A Cesarean birth may be planned or unplanned. If it is not an emergency, you will be taken to the operating room and nurses, anesthesia staff, nurses for your baby, and your physician will be with you. We will monitor your blood pressure, heart rate, your baby’s heart rate and make sure that you are comfortable with either an epidural or spinal. Once everything is ready your spouse or person of your choice will be able to come into the operating room. This is always limited to only 1 person for safety reasons. Your baby will be delivered in a short period of time once your surgery begins. If everything is well, the baby will be able to stay in the operating room with you and your support person. Once delivered, it will take approximately 45-60 minutes to complete surgery. If the Cesarean is an emergency, you may need to go completely to sleep and your support person will not be allowed in the operating room. Occasionally the baby needs to be taken to the nursery for observation while your surgery is being completed.
Vaginal birth after cesarean (VBAC)
If you have had a Cesarean delivery in a previous pregnancy and are now preparing for the birth of another child, you may consider delivering your baby vaginally. VBAC is recommended for those who are a candidate. You will need to discuss this with us.
We plan to help you deliver your baby with the least amount of trauma. Episiotomies are not routinely needed and many deliver without the need for any stitches. Sometimes we need to make a small incision at the vaginal opening to help deliver. We make sure you are numb if you don’t have an epidural, and will stitch the area after delivery.. The stitches dissolve over time and do not need to be removed. We provide you with medication to keep you comfortable after delivery.
We are highly skilled in the use of vacuum and forceps for deliveries. We will recommend using them only if medically indicated.
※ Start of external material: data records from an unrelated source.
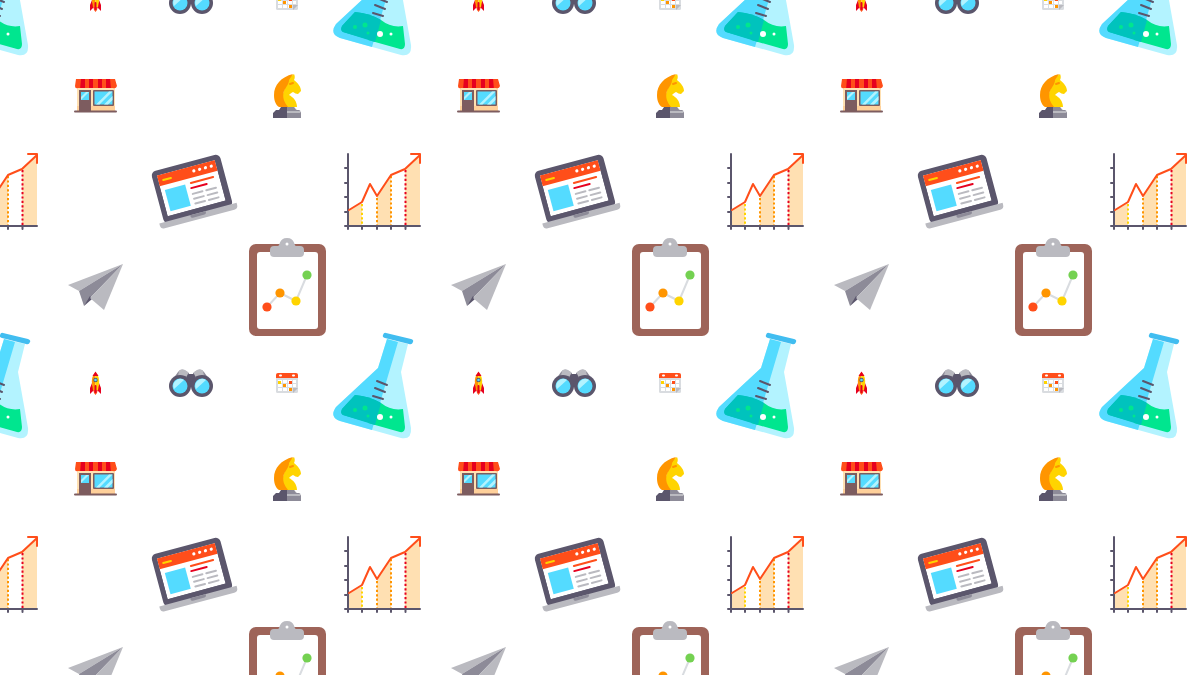
<!DOCTYPE html>
<html lang="en">
<head>
<meta charset="utf-8">
<title>Startup icon pattern</title>
<style>
:root {
  --paper: #ffffff;
  --ink: #5b566c;
  --grey: #babac0;
  --grey-dark: #8d8b98;
  --grey-light: #d9dce0;
  --red: #e6001f;
  --flame: #ff4e1a;
  --orange: #ff9500;
  --yellow: #ffd400;
  --peach: #ffe0b2;
  --sand: #ffd09a;
  --brown: #9e6459;
  --door: #7d5c5f;
  --sky: #54dbff;
  --ice: #b3f3ff;
  --blue: #41bdf0;
  --teal: #00c3bd;
  --mint: #00e68f;
  --green: #74d151;
}
html, body { margin: 0; height: 100%; overflow: hidden; background: var(--paper); }
.pattern { display: block; width: 1200px; height: 675px; background: var(--paper); }
.paper { fill: var(--paper); }
.ink { fill: var(--ink); }
.grey { fill: var(--grey); }
.grey-dark { fill: var(--grey-dark); }
.grey-light { fill: var(--grey-light); }
.red { fill: var(--red); }
.flame { fill: var(--flame); }
.orange { fill: var(--orange); }
.yellow { fill: var(--yellow); }
.peach { fill: var(--peach); }
.sand { fill: var(--sand); }
.brown { fill: var(--brown); }
.door { fill: var(--door); }
.sky { fill: var(--sky); }
.ice { fill: var(--ice); }
.blue { fill: var(--blue); }
.teal { fill: var(--teal); }
.mint { fill: var(--mint); }
.green { fill: var(--green); }
.line { fill: none; stroke-width: 2; stroke-linecap: round; stroke-linejoin: round; }
.line-ink { stroke: var(--ink); }
.line-flame { stroke: var(--flame); }
.line-red { stroke: var(--red); }
.line-orange { stroke: var(--orange); }
.line-yellow { stroke: var(--yellow); }
.line-grey { stroke: var(--grey); }
.line-light { stroke: var(--grey-light); }
.line-paper { stroke: var(--paper); }
.dotted { stroke-dasharray: 2.2 2.2; stroke-linecap: butt; }
</style>
</head>
<body>
<svg class="pattern" viewBox="0 0 1200 675" role="img" aria-label="Repeating pattern of business and startup icons">
  <defs>
    <clipPath id="awning-shape"><path d="M76 79H115L117 86Q116 89 113 88H78Q75 89 75 86Z"/></clipPath>
    <clipPath id="screen-shape"><rect x="-30" y="-24" width="60" height="42"/></clipPath>

    <g id="store">
      <rect class="sand" x="77" y="84" width="38" height="27"/>
      <rect class="peach" x="77" y="84" width="38" height="22"/>
      <g clip-path="url(#awning-shape)">
        <rect class="flame" x="74" y="78" width="44" height="12"/>
        <path class="red" d="M81 78h4v12h-5zM89 78h4v12h-4zM98 78h4v12h-4zM106 78h4l1 12h-5z"/>
      </g>
      <rect class="door" x="79" y="90" width="12" height="21"/>
      <rect class="sky" x="81" y="92" width="8" height="8"/>
      <path class="ice" d="M81 97l5-5h3l-8 8z"/>
      <rect class="door" x="93" y="90" width="21" height="16" rx="1"/>
      <rect class="sky" x="94.5" y="91.5" width="18" height="13"/>
      <path class="ice" d="M96 104.500l13-13h3.500l-13 13zM104 104.500l8.500-8.500v4l-4.500 4.500z"/>
      <rect class="door" x="74" y="110.500" width="43" height="2" rx="1"/>
    </g>

    <g id="knight">
      <path class="yellow" d="M288 77C291 76 293 75 294 74C295 76 295 78 294 80C298 83 301 87 301 91L298 94C296 94 295 93 293 92C291 93 290 94 289 95C293 97 297 101 297 107H279Z"/>
      <path class="orange" d="M293 74C281 77 274 85 274 95C274 101 276 105 279 107H288C284 102 282 97 284 91C286 87 289 84 289 80Z"/>
      <path class="line line-orange" d="M290 84l3-1" stroke-width="1.500"/>
      <path class="grey" d="M281 107h13l3 3h3l1 3h-14z"/>
      <path class="ink" d="M281 107h6v11h-14v-5l3-3h3z"/>
      <path class="grey-dark" d="M287 107h7l2 3h3l2 3v5h-14z"/>
      <rect class="grey" x="287" y="111" width="13" height="2"/>
    </g>

    <g id="laptop" transform="translate(192 191) rotate(-15)">
      <rect class="ink" x="-35" y="-29" width="71" height="54" rx="5"/>
      <g clip-path="url(#screen-shape)">
        <rect class="paper" x="-30" y="-24" width="60" height="42"/>
        <rect class="flame" x="-30" y="-24" width="60" height="11"/>
      </g>
      <path class="line line-yellow" d="M-25-18h8"/>
      <g class="paper">
        <circle cx="7" cy="-19" r="1.600"/><circle cx="13" cy="-19" r="1.600"/>
        <circle cx="19" cy="-19" r="1.600"/><circle cx="25" cy="-19" r="1.600"/>
      </g>
      <rect class="sky" x="-26" y="-8" width="21" height="22"/>
      <path class="line line-flame" d="M1-8h23"/>
      <path class="line line-red" d="M0-3h16"/>
      <path class="line line-grey" d="M0 3h10M14 3h10M0 8h10M14 8h10M0 13h10M14 13h10"/>
      <path class="grey" d="M-40 23H40V25Q40 29 36 29H-36Q-40 29-40 25Z"/>
      <path class="grey-dark" d="M-8 23H8V24Q8 26 6 26H-6Q-8 26-8 24Z"/>
    </g>

    <g id="growth-chart">
      <path class="peach" d="M348 211L362 203V226H348ZM377 197L391 175V226H377ZM405 169L420 155V226H405Z"/>
      <g class="line">
        <path class="line-yellow dotted" d="M362 204V225"/>
        <path class="line-orange dotted" d="M377 198V225M391 176V225"/>
        <path class="line-red dotted" d="M405.500 170V225"/>
      </g>
      <path class="line line-ink" d="M348 154V229M345 226H420M345 168h3M345 183h3M345 197h3M345 212h3M362 226v3M377 226v3M391 226v3M405.500 226v3" stroke-width="2.500"/>
      <path class="line line-flame" d="M349 210L362 202L370 184L377 196L391 175L405 169L420 155M411 154H420V163" stroke-width="2.500" stroke-linejoin="miter"/>
    </g>

    <g id="paper-plane">
      <path class="grey" d="M123 264L68 285L79 291Z"/>
      <path class="grey-dark" d="M123 264L79 291L84 306L91 297Z"/>
      <path class="ink" d="M84 306L92 299L90 296Z"/>
      <path class="grey" d="M123 264L90 298L104 310Z"/>
    </g>

    <g id="clipboard">
      <rect class="brown" x="249" y="244" width="77" height="92" rx="7"/>
      <rect class="paper" x="257" y="252" width="61" height="77" rx="3"/>
      <path class="grey" d="M270 250Q270 246 274 246H278C280 246 279 238 287 238S294 246 296 246H300Q304 246 304 250V253Q304 257 300 257H274Q270 257 270 253Z"/>
      <circle class="paper" cx="287" cy="244" r="1.500"/>
      <path class="line line-light" d="M267 307L280 293L296 301L307 275" stroke-width="3"/>
      <circle class="flame" cx="267" cy="307" r="4.600"/>
      <circle class="orange" cx="280" cy="293" r="4.600"/>
      <circle class="yellow" cx="296" cy="301" r="4.600"/>
      <circle class="green" cx="307" cy="275" r="4.600"/>
    </g>

    <g id="flask">
      <path class="ice" d="M387 339L408 344L401 372L411 428Q412 440 401 438L340 421Q329 417 336 407L378 368Z"/>
      <path class="sky" d="M387 339L398 342L372 430L340 421Q329 417 336 407L378 368Z"/>
      <path class="teal" d="M355 395Q369 396 381 403L374 424L343 415Q340 413 342 409Z"/>
      <path class="mint" d="M381 403Q391 411 403 409L405 427Q405 433 400 432L368 423Z"/>
      <path class="teal" d="M355 395Q369 396 381 403L375 425L343 415Q340 413 342 409Z"/>
      <path class="blue" d="M386 333L411 339Q414 340 413 342Q412 345 409 344L385 338Q382 337 383 335Q384 332 386 333Z"/>
      <path class="line line-ink" d="M377 381l10 4M375 388l10 4M373 396l10 3" stroke-width="2.500"/>
      <g class="mint">
        <circle cx="355" cy="410" r="2"/><circle cx="365" cy="408" r="2.500"/><circle cx="368" cy="416" r="1.500"/>
      </g>
      <g class="paper">
        <circle cx="380" cy="417" r="3"/><circle cx="391" cy="417" r="1.500"/>
      </g>
    </g>

    <g id="rocket">
      <path class="red" d="M92 383L90 388V394L94 390ZM99 383L101 388V394L97 390Z"/>
      <path class="flame" d="M93 389H98L97 393L95.500 395L94 393Z"/>
      <path class="orange" d="M95.500 372Q91 377 92 384L93 390H95.500Z"/>
      <path class="yellow" d="M95.500 372Q100 377 99 384L98 390H95.500Z"/>
      <path class="red" d="M95.500 371.500L92.500 376H98.500Z"/>
      <circle class="ink" cx="95.500" cy="380" r="2.200"/>
      <circle class="sky" cx="95.500" cy="380" r="1.300"/>
      <path class="line line-red" d="M95.500 386V392" stroke-width="1.500"/>
    </g>

    <g id="binoculars">
      <path class="grey-dark" d="M171 382L178 372Q180 369 184 370L189 373V386H172ZM211 382L204 372Q202 369 198 370L193 373V386H210Z"/>
      <path class="grey" d="M179 371Q181 368 185 370L188 372V376H178ZM203 371Q201 368 197 370L194 372V376H204Z"/>
      <rect class="ink" x="187" y="374" width="8" height="13" rx="2"/>
      <g class="ink"><circle cx="180" cy="386" r="11"/><circle cx="202" cy="386" r="11"/></g>
      <g class="sky"><circle cx="180" cy="386" r="7.500"/><circle cx="202" cy="386" r="7.500"/></g>
      <path class="ice" d="M174 389A7 7 0 0 1 184 380ZM196 389A7 7 0 0 1 206 380Z"/>
    </g>

    <g id="calendar">
      <rect class="grey-light" x="276" y="374" width="22" height="19" rx="1.500"/>
      <path class="flame" d="M278 373H296Q298 373 298 375V378H276V375Q276 373 278 373Z"/>
      <path class="line line-paper" d="M280 375.500h1M293 375.500h1" stroke-width="1.500"/>
      <path class="paper" d="M278 380h4v3h-4zM283 380h4v3h-4zM288 380h4v3h-4zM293 380h3v3h-3zM278 384h4v3h-4zM283 384h4v3h-4zM288 384h4v3h-4zM293 384h3v3h-3zM278 388h4v3h-4zM283 388h4v3h-4zM288 388h4v3h-4z"/>
      <path class="orange" d="M283 384h3v3h-3zM289 388h3v3h-3z"/>
      <path class="flame" d="M289 381h3v3h-3z"/>
      <path class="yellow" d="M278 381h3v3h-3z"/>
      <path class="grey" d="M293 388h5l-5 5z"/>
    </g>

    <g id="icon-tile">
      <use href="#store"/>
      <use href="#knight"/>
      <use href="#laptop"/>
      <use href="#growth-chart"/>
      <use href="#paper-plane"/>
      <use href="#clipboard"/>
      <use href="#rocket"/>
      <use href="#binoculars"/>
      <use href="#calendar"/>
      <use href="#flask"/>
    </g>

    <g id="tile-row">
      <use href="#icon-tile" x="-383"/>
      <use href="#icon-tile"/>
      <use href="#icon-tile" x="383"/>
      <use href="#icon-tile" x="766"/>
    </g>
  </defs>

  <use href="#tile-row" y="-383"/>
  <use href="#tile-row"/>
  <use href="#tile-row" y="383"/>
</svg>
</body>
</html>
Our goal is to deliver your baby in the safest manner. There are definitely times when this is the safest way to help your baby into the world.
Still have questions?
Visit our Pregnancy FAQ page for more answers to commonly asked questions!